In Gear | Rotary in Southern New Zealand In Gear - Issue 3 - Page 21

“My dream is that other value chains would run with this within their industry, and if we can do this 10 times over and adapt and model to different products and different countries and cultures, then that’s what we’ll do. “We want to see this become a thing – for people to look at business as a way to promote inclusion and diversity. “Whether it’s coffee, whether it’s chocolate in the same area, or whether it’s in another country, I’m not quite sure. It depends where we’re invited. We will not go anywhere we’re not asked.” Alicia, a foundation family member, during a blind taste test of different types of coffee. Robbie and The Lucy Foundation team are also determined to expand New Zealand operations. While, she says, the project won’t really become visible here until the first of the Mexican coffee beans arrives, the team is already strengthening the connection between the two countries in what’s thought to be a first. “Because the community we’re working with over there is an indigenous community, we’ve had quite a bit of interest about a cultural exchange between indigenous people with disabilities. I’ve heard of indigenous exchanges, but never to do with disabilities. “What we’re doing is working on a residency programme that would enable young Maori with disabilities to do a residency in Pluma with our team, and to support them, when they come back, into training and leadership opportunities. to find the capital to keep it alive. We have a very, very short amount of time to find $60,000. “As a leader, it is my responsibility to be confident that we’ll get that. “That’s the nature of all projects like this. It’s the money. I don’t see why someone wouldn’t want to invest in this, or donate to this, because it’s all there. We’re experienced, we’re on the ground, and now we’ve got a product, we’ve got the right people, we’ve got the commitment. “And, we’ve got some pretty good advisers – people who’ve come on board and said: ‘I believe in what you’re doing, and you’re just crazy enough, it might just work’.” One of The Lucy Foundation’s newest, and most ardent, supporters, are her fellow Dunedin Next Rotary Generation members. Return to Rotary roots “They can take their experiences in Susanah Walker Mexico and use that to follow their Last year, after returning to Dunedin to dreams and aspirations in training and employment complete her PhD, the seeds of which were sown with here in New Zealand.” her Rotary-supported study at Tel Aviv University, As well as juggling her PhD, her current pressing challenge is finding a large funding injection to keep the project afloat. “We’re not producing enough yet for it to be self- sustaining, and that’s the problem with agricultural projects.

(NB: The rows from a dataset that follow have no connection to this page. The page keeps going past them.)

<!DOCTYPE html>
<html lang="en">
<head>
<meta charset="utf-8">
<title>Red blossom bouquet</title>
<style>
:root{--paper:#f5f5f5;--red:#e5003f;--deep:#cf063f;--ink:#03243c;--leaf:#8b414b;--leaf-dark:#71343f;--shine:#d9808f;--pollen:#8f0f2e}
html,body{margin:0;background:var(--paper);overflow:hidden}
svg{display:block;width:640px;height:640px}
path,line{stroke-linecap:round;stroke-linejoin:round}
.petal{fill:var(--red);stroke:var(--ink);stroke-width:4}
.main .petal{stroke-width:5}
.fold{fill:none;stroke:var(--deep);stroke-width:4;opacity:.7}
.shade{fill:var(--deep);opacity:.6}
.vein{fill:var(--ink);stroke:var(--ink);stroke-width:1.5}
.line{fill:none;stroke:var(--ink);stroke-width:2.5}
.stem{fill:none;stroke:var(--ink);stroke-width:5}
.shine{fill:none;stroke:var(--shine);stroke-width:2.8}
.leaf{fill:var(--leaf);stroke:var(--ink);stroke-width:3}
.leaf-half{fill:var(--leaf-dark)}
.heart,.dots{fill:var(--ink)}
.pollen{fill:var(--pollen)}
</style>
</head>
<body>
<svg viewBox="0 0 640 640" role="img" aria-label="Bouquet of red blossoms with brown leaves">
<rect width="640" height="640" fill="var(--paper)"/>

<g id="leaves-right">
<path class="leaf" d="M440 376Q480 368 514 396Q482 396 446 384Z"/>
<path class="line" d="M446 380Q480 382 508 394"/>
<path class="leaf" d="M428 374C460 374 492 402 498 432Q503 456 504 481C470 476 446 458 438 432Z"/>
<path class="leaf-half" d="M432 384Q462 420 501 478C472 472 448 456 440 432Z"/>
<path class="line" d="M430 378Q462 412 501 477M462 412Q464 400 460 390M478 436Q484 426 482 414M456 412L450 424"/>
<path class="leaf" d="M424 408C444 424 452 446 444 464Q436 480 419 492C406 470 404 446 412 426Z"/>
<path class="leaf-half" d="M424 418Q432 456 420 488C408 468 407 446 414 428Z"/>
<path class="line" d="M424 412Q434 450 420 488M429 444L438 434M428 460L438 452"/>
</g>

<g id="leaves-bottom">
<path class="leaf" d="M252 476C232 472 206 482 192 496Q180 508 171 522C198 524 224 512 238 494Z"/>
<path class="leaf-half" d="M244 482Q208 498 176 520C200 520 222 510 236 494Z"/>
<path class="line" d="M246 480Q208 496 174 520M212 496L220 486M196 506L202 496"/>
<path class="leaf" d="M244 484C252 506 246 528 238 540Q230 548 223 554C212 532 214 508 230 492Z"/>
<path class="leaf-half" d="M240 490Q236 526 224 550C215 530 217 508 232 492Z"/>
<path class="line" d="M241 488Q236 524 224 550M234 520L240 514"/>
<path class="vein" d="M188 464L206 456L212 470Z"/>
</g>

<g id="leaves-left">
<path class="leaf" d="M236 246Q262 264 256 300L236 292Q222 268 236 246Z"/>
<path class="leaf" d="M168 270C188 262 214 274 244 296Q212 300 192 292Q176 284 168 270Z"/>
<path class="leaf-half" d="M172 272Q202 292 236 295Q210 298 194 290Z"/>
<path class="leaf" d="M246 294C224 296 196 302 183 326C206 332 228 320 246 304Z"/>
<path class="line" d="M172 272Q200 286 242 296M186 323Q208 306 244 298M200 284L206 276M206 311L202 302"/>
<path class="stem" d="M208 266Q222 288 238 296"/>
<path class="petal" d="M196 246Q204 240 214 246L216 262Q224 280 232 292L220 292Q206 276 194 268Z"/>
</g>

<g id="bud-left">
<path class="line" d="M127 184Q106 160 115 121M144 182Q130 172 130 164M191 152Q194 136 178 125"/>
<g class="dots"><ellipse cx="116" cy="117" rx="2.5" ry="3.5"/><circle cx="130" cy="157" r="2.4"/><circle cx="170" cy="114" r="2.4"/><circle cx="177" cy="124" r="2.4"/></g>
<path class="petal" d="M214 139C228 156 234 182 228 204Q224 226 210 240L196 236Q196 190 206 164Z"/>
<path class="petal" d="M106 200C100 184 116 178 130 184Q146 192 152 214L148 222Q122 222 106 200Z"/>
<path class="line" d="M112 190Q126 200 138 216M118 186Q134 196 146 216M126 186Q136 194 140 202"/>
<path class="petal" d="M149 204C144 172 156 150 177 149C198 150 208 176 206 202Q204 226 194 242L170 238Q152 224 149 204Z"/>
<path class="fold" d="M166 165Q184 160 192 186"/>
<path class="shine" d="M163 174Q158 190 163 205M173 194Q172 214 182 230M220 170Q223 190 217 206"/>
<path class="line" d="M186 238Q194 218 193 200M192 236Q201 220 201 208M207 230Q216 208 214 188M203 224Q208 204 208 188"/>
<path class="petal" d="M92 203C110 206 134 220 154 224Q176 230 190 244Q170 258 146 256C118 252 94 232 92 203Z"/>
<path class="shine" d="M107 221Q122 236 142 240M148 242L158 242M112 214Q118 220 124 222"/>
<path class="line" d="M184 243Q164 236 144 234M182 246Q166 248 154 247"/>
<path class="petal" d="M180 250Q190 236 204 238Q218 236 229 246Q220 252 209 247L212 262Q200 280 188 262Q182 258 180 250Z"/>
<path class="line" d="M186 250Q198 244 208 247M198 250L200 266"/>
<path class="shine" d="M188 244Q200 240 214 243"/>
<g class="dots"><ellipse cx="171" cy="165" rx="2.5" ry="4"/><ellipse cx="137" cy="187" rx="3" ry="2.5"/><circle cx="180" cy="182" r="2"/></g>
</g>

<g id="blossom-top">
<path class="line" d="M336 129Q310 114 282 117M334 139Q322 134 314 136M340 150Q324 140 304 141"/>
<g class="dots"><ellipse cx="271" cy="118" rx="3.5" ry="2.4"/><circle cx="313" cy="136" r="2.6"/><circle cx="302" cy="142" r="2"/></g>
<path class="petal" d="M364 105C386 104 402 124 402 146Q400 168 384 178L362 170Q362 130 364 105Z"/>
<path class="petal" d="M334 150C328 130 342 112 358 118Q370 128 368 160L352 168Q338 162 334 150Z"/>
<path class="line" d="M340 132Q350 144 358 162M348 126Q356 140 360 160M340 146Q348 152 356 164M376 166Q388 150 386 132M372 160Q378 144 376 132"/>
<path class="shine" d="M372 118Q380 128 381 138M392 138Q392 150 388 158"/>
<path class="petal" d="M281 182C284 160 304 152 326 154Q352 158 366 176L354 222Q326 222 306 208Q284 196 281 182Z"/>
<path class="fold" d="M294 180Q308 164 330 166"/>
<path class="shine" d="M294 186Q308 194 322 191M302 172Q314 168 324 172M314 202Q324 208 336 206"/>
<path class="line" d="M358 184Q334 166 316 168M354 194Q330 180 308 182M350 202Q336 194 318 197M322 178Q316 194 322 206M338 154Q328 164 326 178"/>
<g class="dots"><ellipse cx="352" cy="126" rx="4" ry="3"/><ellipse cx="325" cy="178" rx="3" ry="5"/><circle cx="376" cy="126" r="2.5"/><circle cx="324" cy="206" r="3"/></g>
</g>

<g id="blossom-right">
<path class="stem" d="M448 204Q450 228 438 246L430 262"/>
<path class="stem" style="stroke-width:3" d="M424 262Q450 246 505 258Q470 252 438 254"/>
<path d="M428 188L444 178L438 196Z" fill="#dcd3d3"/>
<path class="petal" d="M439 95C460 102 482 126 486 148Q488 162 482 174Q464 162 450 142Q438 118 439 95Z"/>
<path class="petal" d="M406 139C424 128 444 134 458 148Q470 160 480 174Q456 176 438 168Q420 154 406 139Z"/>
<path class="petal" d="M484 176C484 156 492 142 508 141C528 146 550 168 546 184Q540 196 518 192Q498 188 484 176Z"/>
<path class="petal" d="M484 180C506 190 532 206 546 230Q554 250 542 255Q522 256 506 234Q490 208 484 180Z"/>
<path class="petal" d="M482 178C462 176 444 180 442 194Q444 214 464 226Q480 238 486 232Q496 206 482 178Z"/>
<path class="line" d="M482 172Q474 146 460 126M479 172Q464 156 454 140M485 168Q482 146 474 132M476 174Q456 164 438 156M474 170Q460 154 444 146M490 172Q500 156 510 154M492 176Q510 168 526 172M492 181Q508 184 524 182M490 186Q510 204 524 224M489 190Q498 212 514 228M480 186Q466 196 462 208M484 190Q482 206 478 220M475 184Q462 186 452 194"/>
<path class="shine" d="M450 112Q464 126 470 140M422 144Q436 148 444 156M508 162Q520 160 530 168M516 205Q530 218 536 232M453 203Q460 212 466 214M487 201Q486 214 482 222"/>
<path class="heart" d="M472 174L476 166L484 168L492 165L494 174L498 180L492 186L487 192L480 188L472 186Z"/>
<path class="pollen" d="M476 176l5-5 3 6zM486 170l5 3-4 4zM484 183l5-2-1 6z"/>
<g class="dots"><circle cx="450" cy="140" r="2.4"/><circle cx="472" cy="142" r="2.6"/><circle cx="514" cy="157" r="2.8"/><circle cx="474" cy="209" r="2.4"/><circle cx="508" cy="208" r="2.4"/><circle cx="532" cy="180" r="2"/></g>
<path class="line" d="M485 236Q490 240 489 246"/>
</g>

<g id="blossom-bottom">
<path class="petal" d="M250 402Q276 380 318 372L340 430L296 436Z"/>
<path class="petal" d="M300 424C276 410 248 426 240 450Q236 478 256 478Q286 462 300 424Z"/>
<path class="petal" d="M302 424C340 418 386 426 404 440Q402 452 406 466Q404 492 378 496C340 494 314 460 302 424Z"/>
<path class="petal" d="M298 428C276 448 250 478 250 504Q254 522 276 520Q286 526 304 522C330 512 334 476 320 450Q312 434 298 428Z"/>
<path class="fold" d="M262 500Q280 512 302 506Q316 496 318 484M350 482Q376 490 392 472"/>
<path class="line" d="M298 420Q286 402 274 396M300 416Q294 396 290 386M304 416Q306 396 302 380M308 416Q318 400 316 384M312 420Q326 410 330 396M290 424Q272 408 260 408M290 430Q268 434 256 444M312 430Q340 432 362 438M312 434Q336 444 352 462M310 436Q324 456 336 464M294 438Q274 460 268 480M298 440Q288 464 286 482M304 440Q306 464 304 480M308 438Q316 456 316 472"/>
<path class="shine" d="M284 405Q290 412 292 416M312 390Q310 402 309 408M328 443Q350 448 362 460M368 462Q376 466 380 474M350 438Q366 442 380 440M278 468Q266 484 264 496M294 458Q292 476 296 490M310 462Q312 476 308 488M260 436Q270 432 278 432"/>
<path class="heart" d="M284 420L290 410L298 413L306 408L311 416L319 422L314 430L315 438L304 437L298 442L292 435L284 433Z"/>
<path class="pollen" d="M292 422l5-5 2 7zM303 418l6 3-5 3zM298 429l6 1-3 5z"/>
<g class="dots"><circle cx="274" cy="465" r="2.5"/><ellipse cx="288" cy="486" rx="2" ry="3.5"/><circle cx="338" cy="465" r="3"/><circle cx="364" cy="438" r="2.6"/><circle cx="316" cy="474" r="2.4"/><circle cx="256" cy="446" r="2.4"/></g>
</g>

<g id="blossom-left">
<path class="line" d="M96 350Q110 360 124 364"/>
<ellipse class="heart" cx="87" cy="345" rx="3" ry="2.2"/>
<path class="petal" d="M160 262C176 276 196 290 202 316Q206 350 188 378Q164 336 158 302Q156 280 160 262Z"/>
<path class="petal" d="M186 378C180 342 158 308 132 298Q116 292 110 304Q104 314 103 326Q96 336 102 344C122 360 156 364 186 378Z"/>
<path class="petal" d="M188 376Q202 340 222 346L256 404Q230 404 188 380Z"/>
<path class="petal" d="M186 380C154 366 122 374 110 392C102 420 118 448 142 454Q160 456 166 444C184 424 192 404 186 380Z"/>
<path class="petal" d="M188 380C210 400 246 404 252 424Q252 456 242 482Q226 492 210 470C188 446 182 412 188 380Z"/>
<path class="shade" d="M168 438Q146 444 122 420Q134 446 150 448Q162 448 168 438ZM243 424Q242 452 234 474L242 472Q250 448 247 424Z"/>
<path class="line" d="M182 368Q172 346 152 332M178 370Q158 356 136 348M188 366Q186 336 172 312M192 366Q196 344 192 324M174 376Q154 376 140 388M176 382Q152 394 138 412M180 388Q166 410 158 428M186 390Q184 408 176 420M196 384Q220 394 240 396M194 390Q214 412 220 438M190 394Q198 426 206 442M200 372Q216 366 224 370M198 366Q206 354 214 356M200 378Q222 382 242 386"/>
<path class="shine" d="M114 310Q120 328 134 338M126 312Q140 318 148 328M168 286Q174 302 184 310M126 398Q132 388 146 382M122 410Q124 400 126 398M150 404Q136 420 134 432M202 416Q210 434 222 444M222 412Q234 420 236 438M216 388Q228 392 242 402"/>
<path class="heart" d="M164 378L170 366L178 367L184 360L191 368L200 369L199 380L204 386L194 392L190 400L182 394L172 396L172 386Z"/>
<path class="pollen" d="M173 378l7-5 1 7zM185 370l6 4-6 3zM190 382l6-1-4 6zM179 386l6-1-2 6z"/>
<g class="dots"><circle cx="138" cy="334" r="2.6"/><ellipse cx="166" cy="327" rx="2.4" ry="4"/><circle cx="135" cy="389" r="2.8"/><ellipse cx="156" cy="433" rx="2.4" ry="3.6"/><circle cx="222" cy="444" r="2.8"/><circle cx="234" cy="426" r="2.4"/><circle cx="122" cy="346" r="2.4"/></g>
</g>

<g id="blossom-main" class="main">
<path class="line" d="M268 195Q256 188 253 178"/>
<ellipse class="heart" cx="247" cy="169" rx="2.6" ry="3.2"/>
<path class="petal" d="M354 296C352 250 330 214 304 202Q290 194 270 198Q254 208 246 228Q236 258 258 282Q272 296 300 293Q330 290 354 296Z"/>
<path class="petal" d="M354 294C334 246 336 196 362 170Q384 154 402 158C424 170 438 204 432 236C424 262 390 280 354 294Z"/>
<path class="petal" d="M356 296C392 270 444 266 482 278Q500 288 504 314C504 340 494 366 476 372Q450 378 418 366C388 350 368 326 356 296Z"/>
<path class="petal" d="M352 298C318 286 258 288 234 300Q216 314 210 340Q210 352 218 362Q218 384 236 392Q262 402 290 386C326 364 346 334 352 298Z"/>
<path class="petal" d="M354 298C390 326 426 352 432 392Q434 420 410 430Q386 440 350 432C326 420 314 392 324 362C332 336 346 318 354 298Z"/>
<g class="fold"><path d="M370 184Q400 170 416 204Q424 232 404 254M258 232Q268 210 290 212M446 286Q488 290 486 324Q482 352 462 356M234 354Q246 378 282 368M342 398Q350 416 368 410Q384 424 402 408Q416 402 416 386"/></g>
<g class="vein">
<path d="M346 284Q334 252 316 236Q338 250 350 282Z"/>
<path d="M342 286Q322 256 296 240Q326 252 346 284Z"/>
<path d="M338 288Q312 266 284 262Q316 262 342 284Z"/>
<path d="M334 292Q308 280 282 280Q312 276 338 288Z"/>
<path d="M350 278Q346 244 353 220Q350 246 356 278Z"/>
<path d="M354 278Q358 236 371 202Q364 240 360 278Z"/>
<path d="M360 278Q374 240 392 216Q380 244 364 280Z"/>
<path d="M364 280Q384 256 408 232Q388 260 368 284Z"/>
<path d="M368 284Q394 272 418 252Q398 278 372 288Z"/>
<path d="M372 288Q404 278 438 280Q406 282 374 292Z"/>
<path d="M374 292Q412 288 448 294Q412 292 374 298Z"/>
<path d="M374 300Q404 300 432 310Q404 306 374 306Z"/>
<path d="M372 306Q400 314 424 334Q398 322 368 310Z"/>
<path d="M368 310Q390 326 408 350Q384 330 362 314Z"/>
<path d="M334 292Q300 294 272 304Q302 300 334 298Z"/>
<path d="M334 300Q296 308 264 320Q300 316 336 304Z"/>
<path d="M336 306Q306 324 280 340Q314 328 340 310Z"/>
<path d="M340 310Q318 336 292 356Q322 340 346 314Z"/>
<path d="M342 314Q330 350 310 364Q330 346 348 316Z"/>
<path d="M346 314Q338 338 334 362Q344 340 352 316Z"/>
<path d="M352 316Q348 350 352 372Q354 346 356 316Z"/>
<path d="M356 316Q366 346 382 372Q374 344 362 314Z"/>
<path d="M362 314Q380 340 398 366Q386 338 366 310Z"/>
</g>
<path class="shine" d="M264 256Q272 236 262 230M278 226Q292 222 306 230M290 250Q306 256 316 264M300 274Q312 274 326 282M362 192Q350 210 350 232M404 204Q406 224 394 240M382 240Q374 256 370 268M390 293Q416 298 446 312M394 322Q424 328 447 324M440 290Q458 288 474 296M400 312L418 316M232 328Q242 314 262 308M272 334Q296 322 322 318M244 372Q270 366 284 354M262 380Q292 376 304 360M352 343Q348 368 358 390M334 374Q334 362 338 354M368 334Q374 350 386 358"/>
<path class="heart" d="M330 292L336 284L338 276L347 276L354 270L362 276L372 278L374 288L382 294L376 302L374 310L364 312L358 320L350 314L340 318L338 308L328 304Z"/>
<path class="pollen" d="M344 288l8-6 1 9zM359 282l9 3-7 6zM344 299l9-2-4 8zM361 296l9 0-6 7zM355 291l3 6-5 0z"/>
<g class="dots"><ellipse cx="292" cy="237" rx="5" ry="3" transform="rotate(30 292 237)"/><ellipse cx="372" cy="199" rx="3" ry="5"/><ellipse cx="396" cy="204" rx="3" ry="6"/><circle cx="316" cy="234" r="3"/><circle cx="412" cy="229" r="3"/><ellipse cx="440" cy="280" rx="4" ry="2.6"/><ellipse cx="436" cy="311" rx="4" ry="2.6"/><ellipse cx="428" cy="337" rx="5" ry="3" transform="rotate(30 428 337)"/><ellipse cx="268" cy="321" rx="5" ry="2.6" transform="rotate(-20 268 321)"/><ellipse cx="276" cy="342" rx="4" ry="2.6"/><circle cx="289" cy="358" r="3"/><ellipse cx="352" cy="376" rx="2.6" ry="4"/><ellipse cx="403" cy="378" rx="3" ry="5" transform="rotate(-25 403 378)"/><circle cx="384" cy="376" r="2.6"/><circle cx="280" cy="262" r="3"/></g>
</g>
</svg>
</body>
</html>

We planted 200 coffee seedlings on the land, so in three years’ time we’ll have a great crop, but, until then, we have to keep it going. “All of our other ducks are in a row, but, because we’re not financially sustainable, it’s ͥѼȁѕ)IЁɕЁձѼɕи)!ѥ݅́͡յɽѡͅ)ɽɅ͡ɽєѼѡéIх䁍Չ̰)ɥѼЁЁݡЁѡЁ)ЁѼȰȁéѠȁѼ)ɥє)M݅́݅ɵɕٕЁչ Ʌݡɔ)͡ЁȰ9ЁIхɅѥȰ)Mͅ]Ȱݡѕ䁥٥ѕȁѼ)9IéѕѼѡ)A